Cr Aaron Hawkins, promoting the move, said the idea of pedestrianisation had been discussed for 50 years or more.
But, despite the success of the temporary closure of the Octagon to vehicles for Ed Sheeran's three massive concerts, there had been little progress in recent years, he said.
And, despite a growing number of public submissions calling for action, the council had allocated nothing in its budget to advance the concept, he said.
The council needed a budget if it was serious about ''giving our city centre back to the people'', he said.
''It's something every successful city in the world has done. I don't think it's anything we need to be afraid of,'' he said.
The move was supported by most councillors, including Cr David Benson-Pope, who said the imminent removal of buses from the area, and the health ''or not'' of the Octagon's plane trees, meant change was coming.
That could include a reorientation of the Octagon away from the central carriageway, to line up with the Municipal Chambers and St Paul's Cathedral, he suggested.
Cr Vandervis disagreed, saying the earliest photos of the Octagon showed carriageways, horses and carts, underscoring the area's traditional role as a crossroads.
Motorists driving through the Octagon were people, too, and talk of pedestrianisation was ''actually a car ban'', he argued.
Mayor Dave Cull said he was not yet sure if he supported complete pedestrianisation of the area, but ''that's what we have a trial for''.
If further trials identified a significant problem, such as a drop in trade for businesses, he was ''pretty sure'' a permanent change would not proceed.
Cr Conrad Stedman also indicated he wanted a similar trial closure to be considered at the Esplanade at St Clair.
Councillors spoke in support of the idea, but Cr Stedman later withdrew his resolution after staff raised concerns about the unbudgeted cost and extra workload in an increasingly busy 2018-19.
He would instead raise the idea during a later round of council committee meetings.
Mr Cull said that did not mean the council was against a change for the Esplanade at St Clair.

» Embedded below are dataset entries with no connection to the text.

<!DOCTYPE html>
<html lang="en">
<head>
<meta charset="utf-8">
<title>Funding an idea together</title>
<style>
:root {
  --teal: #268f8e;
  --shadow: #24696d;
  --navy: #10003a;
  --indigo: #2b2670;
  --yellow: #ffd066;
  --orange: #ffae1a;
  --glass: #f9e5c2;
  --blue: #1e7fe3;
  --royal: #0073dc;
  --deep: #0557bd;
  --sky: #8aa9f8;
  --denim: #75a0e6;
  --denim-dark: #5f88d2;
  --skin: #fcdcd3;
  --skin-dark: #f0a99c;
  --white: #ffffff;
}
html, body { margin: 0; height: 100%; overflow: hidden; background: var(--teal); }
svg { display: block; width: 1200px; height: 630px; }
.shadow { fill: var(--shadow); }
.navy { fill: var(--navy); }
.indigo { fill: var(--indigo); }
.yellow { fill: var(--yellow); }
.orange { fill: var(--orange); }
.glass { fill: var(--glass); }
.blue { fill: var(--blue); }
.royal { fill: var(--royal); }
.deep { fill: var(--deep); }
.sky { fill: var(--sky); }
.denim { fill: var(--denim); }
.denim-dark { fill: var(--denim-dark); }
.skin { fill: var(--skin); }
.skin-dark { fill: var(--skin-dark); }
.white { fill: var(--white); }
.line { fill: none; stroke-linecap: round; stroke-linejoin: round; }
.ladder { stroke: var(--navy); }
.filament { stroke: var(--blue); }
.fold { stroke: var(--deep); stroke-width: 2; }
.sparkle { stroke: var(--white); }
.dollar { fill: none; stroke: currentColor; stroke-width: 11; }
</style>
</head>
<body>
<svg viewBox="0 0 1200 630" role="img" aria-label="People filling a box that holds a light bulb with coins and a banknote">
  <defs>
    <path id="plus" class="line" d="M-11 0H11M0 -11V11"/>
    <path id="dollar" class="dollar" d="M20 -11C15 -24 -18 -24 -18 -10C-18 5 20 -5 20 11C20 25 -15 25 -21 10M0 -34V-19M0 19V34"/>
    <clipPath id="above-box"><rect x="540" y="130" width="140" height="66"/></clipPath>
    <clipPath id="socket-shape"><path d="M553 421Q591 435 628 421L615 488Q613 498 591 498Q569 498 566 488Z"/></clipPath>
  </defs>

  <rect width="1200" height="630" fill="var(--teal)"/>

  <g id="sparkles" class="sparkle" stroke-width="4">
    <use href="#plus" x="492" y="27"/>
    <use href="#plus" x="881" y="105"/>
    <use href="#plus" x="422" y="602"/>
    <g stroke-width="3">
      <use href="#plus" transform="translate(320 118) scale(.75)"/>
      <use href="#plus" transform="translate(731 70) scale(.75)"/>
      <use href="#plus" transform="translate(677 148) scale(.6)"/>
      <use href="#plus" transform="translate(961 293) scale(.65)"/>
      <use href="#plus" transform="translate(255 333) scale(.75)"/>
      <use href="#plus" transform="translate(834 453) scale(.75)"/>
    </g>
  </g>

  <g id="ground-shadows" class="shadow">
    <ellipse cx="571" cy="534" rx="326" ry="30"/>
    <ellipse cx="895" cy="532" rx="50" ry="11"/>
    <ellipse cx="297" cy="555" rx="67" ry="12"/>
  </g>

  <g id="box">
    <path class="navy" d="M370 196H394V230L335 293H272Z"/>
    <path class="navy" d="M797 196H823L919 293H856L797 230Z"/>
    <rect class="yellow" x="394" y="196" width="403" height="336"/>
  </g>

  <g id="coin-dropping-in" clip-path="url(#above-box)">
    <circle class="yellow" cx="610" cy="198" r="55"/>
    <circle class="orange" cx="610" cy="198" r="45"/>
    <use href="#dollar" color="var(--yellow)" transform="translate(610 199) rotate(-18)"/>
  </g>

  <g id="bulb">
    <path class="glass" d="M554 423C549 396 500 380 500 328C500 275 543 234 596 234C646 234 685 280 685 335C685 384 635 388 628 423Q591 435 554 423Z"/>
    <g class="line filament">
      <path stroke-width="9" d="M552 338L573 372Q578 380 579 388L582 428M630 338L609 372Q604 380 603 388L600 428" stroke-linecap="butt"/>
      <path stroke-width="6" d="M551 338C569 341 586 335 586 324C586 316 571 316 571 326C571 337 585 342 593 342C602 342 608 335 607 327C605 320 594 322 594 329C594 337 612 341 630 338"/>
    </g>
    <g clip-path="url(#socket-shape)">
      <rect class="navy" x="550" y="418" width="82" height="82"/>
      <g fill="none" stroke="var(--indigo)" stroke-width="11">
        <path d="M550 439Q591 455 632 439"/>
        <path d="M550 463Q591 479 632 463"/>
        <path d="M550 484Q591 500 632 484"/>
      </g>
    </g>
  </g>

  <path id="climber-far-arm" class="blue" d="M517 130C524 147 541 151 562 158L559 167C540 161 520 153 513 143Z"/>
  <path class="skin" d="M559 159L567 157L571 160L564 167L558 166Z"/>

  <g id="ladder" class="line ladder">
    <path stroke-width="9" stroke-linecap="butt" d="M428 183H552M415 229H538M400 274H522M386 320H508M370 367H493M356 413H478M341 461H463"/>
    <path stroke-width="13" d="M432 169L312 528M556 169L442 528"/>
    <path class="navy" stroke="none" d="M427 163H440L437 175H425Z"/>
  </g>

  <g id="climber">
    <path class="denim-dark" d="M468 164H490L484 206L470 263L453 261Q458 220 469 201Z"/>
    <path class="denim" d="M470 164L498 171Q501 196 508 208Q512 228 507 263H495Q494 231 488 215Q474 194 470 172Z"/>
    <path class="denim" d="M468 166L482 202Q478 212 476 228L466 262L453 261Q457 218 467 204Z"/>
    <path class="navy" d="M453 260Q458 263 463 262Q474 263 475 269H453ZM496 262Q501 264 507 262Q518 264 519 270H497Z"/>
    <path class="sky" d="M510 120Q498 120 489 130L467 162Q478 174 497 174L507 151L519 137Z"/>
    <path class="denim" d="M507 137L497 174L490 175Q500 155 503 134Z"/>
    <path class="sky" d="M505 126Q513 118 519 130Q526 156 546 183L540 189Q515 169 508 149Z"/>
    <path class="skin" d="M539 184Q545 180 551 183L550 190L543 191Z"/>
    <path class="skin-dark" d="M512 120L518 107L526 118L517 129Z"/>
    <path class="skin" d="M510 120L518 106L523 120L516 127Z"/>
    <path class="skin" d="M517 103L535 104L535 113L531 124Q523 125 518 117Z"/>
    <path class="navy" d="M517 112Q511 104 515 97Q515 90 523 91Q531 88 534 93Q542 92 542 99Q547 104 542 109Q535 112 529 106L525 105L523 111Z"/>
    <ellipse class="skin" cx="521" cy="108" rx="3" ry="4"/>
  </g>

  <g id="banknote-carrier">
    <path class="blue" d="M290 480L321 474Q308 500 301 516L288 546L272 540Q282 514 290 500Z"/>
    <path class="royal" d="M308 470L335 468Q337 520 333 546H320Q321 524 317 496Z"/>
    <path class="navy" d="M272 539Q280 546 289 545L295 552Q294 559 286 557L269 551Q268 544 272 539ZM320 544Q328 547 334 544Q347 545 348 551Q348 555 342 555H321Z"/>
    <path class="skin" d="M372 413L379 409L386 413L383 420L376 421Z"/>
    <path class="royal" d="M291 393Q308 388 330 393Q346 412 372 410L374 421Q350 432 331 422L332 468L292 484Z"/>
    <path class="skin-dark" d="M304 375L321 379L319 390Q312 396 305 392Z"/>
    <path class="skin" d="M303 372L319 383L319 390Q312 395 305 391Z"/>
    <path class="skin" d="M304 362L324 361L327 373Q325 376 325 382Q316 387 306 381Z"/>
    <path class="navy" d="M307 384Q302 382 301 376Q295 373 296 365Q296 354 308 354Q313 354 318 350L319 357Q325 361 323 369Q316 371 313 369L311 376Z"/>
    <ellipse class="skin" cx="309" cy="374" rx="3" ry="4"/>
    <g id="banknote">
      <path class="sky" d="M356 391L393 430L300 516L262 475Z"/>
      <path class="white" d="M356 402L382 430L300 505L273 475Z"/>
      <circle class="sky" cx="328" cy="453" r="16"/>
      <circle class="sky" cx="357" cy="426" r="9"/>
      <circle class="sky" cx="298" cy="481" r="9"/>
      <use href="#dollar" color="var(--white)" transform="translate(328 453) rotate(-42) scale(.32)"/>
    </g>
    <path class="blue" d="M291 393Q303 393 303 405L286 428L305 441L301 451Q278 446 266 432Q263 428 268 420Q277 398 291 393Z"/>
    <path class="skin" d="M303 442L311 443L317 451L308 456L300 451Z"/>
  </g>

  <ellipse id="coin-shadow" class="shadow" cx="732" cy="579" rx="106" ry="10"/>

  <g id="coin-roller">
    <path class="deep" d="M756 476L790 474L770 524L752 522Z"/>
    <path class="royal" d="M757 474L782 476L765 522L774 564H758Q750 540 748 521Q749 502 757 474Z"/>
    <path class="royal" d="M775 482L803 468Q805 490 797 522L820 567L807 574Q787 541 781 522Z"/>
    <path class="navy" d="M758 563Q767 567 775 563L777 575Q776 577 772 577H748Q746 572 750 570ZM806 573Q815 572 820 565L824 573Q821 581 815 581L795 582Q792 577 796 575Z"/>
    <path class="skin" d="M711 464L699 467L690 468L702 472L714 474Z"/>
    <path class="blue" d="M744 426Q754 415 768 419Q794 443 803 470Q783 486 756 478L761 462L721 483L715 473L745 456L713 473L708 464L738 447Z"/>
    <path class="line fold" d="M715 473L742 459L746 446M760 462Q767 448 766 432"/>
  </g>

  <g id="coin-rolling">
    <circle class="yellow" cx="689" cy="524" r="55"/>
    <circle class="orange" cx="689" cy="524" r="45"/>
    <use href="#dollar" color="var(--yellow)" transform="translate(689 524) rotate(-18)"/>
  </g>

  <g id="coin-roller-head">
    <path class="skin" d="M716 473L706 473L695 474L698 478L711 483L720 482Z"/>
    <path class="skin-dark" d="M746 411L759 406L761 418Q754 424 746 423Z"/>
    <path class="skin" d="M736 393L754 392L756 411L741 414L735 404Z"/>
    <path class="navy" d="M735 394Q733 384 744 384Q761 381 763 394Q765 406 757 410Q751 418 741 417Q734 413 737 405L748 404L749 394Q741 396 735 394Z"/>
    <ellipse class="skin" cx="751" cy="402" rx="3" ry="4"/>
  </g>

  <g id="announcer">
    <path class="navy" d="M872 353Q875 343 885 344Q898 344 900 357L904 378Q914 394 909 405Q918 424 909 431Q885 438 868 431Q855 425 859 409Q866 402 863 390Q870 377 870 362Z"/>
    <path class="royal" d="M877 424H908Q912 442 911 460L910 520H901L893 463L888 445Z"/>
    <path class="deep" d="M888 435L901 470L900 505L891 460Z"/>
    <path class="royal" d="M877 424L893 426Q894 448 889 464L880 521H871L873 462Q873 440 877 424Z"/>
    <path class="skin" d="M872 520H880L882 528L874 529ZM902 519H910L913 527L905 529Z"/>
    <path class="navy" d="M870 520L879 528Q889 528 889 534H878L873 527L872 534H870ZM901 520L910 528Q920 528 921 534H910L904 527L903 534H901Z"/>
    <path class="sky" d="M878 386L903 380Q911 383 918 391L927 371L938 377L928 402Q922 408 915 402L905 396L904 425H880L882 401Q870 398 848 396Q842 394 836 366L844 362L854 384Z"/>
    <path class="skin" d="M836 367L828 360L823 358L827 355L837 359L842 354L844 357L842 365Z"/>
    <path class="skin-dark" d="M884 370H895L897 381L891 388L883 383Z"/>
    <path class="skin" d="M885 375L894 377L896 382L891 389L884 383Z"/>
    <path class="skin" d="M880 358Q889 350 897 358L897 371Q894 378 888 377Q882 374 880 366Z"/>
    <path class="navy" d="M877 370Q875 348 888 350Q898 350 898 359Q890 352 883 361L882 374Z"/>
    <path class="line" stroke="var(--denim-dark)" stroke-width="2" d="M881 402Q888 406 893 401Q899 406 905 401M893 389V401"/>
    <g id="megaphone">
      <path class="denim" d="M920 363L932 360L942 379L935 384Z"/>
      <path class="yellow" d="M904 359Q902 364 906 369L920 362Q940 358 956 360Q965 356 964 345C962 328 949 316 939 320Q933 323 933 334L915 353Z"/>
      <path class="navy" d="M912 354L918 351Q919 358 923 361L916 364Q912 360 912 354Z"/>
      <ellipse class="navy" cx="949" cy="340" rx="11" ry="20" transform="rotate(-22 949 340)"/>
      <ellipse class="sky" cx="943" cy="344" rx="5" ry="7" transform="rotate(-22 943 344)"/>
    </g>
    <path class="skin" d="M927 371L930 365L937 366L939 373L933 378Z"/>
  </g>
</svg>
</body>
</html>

If it was up to him, he would pedestrianise the whole place immediately, he said.